# [Exercise]
Among the lines below, restate word for word only those from the line with "146L883 110L919 146V178Q919" through the line with "286H881Q890 286 889", with both end lines kept.

Records from a collection
▽
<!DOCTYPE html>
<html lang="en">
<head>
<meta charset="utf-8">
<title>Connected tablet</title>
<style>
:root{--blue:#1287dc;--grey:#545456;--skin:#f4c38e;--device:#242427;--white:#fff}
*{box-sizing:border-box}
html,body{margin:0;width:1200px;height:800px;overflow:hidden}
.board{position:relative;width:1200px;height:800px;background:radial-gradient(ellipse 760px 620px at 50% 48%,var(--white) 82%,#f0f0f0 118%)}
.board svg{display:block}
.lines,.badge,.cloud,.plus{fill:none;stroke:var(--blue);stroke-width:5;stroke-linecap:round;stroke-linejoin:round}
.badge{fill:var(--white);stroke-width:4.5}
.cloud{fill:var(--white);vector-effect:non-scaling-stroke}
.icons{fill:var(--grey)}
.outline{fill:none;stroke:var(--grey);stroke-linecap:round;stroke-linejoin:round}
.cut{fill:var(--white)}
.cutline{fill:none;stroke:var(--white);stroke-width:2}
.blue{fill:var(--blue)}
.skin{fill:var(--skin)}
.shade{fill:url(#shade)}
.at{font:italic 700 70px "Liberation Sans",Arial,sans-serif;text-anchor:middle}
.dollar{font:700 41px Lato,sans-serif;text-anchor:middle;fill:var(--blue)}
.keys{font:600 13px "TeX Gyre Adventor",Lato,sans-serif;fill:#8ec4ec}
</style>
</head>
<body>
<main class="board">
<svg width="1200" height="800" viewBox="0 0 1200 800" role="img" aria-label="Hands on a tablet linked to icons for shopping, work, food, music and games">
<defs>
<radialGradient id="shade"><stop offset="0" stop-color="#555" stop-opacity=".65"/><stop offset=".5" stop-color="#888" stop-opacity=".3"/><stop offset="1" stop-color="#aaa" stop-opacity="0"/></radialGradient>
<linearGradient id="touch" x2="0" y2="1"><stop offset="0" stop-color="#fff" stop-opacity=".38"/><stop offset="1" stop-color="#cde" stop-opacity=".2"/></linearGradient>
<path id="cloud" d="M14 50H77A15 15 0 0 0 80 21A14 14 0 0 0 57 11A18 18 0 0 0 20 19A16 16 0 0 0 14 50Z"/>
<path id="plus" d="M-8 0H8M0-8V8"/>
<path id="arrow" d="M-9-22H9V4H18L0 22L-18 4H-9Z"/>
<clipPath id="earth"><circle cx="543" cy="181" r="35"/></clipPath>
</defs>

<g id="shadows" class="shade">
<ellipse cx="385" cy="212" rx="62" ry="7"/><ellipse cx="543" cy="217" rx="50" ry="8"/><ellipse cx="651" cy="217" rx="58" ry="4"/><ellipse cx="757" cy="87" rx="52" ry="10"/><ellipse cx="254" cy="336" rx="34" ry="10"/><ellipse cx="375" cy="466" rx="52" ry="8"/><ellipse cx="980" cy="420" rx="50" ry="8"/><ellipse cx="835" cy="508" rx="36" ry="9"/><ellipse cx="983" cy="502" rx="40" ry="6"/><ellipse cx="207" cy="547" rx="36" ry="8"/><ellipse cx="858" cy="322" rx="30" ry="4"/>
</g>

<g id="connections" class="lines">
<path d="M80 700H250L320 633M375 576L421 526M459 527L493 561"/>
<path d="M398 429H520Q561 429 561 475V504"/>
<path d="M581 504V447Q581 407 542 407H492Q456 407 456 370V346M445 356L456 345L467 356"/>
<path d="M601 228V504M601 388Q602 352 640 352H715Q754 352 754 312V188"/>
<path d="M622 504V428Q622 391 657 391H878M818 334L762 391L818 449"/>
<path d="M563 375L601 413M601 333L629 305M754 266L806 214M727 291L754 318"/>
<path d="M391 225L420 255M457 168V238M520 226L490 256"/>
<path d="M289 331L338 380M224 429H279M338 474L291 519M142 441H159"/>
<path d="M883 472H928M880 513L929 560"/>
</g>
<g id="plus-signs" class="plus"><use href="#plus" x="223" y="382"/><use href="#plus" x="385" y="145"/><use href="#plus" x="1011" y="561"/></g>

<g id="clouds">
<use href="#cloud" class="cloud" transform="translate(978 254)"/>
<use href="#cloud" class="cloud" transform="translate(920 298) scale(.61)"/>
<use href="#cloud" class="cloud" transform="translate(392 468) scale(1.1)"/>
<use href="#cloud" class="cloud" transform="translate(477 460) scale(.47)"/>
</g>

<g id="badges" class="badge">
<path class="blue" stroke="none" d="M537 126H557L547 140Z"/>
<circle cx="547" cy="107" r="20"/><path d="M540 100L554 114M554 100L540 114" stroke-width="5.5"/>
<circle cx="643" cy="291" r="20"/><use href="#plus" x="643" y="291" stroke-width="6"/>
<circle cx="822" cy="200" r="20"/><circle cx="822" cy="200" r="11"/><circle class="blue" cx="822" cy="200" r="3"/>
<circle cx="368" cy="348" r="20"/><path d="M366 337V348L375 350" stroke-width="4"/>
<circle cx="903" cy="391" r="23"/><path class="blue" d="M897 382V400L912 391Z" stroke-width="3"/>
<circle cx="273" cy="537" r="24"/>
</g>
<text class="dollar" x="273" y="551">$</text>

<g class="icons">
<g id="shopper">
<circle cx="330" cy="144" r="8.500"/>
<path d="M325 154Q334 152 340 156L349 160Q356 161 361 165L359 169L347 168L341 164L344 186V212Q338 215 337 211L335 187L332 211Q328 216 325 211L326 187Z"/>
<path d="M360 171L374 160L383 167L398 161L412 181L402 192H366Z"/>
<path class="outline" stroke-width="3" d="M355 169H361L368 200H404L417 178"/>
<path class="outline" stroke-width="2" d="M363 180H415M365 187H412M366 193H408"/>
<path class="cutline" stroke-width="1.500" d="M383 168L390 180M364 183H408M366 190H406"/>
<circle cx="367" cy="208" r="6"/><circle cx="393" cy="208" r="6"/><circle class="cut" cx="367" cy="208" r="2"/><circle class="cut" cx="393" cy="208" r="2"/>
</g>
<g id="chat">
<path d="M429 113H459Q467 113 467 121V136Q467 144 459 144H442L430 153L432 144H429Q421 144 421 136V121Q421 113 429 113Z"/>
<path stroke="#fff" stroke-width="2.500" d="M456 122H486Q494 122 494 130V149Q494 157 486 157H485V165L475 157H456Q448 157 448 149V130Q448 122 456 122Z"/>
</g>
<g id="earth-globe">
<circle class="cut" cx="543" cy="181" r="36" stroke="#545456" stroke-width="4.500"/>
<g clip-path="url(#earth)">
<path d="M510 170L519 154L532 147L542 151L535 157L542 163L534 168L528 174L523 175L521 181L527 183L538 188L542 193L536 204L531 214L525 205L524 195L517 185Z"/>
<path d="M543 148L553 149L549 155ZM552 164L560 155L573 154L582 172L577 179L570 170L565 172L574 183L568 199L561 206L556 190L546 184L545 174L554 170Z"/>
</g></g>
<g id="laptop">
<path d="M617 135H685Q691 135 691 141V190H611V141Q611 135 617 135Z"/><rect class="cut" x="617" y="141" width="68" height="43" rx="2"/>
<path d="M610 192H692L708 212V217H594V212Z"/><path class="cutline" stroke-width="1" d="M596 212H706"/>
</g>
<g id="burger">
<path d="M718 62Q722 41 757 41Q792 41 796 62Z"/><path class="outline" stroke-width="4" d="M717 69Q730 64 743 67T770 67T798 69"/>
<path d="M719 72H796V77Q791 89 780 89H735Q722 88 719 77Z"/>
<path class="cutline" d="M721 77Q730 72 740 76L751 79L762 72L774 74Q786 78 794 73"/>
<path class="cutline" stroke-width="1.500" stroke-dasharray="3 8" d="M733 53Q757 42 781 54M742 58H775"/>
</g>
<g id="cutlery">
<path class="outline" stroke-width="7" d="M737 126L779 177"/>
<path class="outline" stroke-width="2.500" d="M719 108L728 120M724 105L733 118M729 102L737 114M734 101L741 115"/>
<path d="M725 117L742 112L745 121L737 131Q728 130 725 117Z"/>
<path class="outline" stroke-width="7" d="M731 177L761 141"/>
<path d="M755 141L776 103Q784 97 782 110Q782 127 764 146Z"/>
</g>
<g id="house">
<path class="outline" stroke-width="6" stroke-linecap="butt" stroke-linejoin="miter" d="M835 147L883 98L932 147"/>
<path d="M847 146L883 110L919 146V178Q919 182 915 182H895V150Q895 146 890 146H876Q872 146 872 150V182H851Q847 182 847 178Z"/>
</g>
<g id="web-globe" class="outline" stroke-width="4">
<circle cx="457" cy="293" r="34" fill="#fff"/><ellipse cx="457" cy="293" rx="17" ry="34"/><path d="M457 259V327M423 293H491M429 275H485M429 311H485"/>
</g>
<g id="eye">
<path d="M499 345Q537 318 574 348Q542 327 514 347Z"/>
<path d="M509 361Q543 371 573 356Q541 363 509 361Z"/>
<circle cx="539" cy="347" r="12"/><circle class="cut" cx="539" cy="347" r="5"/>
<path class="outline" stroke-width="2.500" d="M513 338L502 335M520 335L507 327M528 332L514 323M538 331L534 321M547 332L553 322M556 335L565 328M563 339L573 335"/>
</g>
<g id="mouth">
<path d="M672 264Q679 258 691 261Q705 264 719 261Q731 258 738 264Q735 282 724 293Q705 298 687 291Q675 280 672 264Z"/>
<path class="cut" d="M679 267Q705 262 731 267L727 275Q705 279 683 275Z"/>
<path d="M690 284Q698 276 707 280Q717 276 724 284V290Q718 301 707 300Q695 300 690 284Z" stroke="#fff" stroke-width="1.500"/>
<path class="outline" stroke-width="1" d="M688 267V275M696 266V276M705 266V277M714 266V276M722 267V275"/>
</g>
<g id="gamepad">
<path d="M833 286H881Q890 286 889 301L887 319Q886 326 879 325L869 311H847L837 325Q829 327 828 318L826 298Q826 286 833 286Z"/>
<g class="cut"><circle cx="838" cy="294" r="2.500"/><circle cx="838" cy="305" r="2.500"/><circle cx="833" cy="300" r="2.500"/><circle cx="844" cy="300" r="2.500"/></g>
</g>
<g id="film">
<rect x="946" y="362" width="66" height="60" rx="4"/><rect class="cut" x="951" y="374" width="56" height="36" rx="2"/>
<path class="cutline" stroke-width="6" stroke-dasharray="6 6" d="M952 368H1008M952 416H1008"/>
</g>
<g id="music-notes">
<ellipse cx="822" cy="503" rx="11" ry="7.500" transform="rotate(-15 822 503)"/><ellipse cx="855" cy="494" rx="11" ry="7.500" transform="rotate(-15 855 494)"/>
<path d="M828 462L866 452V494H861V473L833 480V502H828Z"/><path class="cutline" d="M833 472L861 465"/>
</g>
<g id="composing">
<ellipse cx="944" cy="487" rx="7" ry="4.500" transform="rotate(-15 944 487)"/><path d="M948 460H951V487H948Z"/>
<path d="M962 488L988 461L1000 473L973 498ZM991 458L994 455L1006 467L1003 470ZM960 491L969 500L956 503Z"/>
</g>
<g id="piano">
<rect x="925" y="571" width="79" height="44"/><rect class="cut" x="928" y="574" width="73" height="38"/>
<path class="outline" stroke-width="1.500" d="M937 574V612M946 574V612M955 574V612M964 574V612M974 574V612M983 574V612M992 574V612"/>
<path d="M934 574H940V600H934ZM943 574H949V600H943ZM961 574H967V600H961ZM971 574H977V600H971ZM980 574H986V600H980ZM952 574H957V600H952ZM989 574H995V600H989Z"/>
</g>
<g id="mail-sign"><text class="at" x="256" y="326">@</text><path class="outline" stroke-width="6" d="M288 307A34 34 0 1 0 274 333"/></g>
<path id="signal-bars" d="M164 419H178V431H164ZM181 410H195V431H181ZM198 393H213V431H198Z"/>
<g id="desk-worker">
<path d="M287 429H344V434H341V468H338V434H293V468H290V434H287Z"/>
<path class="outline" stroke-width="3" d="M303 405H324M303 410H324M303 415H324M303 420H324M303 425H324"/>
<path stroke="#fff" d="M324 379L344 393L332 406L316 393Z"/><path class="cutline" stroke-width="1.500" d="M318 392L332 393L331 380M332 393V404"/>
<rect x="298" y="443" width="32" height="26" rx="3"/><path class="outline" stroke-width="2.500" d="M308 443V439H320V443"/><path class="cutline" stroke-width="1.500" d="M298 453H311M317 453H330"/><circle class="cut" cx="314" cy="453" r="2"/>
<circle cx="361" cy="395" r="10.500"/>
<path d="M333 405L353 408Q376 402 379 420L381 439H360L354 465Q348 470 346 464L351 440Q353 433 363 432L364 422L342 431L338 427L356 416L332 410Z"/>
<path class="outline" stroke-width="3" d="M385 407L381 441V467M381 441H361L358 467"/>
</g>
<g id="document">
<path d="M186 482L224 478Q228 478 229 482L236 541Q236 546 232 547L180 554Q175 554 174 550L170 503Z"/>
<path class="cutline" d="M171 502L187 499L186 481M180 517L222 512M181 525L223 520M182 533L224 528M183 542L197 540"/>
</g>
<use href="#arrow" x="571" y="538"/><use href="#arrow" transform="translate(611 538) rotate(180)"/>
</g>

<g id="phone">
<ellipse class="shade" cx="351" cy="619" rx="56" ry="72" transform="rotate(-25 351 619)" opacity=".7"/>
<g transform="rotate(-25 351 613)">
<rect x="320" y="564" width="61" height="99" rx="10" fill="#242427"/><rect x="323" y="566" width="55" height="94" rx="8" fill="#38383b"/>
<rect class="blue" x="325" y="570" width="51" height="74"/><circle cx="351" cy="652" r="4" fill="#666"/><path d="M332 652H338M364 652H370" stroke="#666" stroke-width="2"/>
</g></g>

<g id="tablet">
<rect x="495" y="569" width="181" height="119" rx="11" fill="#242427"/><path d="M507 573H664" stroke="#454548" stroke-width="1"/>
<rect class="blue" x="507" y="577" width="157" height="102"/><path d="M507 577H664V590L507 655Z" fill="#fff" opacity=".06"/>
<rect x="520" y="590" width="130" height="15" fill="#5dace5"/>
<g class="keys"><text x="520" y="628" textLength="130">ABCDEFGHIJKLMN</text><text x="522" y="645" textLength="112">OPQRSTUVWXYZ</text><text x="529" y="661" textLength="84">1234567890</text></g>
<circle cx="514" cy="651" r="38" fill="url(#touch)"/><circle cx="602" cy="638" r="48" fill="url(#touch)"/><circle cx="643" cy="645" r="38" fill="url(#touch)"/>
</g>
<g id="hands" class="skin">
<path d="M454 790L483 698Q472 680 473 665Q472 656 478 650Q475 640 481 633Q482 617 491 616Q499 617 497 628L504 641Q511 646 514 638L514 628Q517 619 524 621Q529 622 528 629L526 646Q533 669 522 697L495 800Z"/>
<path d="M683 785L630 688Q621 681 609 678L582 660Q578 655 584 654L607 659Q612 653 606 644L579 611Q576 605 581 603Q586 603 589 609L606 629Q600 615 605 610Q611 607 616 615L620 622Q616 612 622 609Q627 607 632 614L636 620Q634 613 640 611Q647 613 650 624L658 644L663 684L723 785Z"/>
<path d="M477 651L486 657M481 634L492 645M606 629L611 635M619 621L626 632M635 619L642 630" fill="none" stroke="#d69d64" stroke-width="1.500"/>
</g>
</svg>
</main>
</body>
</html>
△
# [Result of this task]
<path d="M847 146L883 110L919 146V178Q919 182 915 182H895V150Q895 146 890 146H876Q872 146 872 150V182H851Q847 182 847 178Z"/>
</g>
<g id="web-globe" class="outline" stroke-width="4">
<circle cx="457" cy="293" r="34" fill="#fff"/><ellipse cx="457" cy="293" rx="17" ry="34"/><path d="M457 259V327M423 293H491M429 275H485M429 311H485"/>
</g>
<g id="eye">
<path d="M499 345Q537 318 574 348Q542 327 514 347Z"/>
<path d="M509 361Q543 371 573 356Q541 363 509 361Z"/>
<circle cx="539" cy="347" r="12"/><circle class="cut" cx="539" cy="347" r="5"/>
<path class="outline" stroke-width="2.500" d="M513 338L502 335M520 335L507 327M528 332L514 323M538 331L534 321M547 332L553 322M556 335L565 328M563 339L573 335"/>
</g>
<g id="mouth">
<path d="M672 264Q679 258 691 261Q705 264 719 261Q731 258 738 264Q735 282 724 293Q705 298 687 291Q675 280 672 264Z"/>
<path class="cut" d="M679 267Q705 262 731 267L727 275Q705 279 683 275Z"/>
<path d="M690 284Q698 276 707 280Q717 276 724 284V290Q718 301 707 300Q695 300 690 284Z" stroke="#fff" stroke-width="1.500"/>
<path class="outline" stroke-width="1" d="M688 267V275M696 266V276M705 266V277M714 266V276M722 267V275"/>
</g>
<g id="gamepad">
<path d="M833 286H881Q890 286 889 301L887 319Q886 326 879 325L869 311H847L837 325Q829 327 828 318L826 298Q826 286 833 286Z"/>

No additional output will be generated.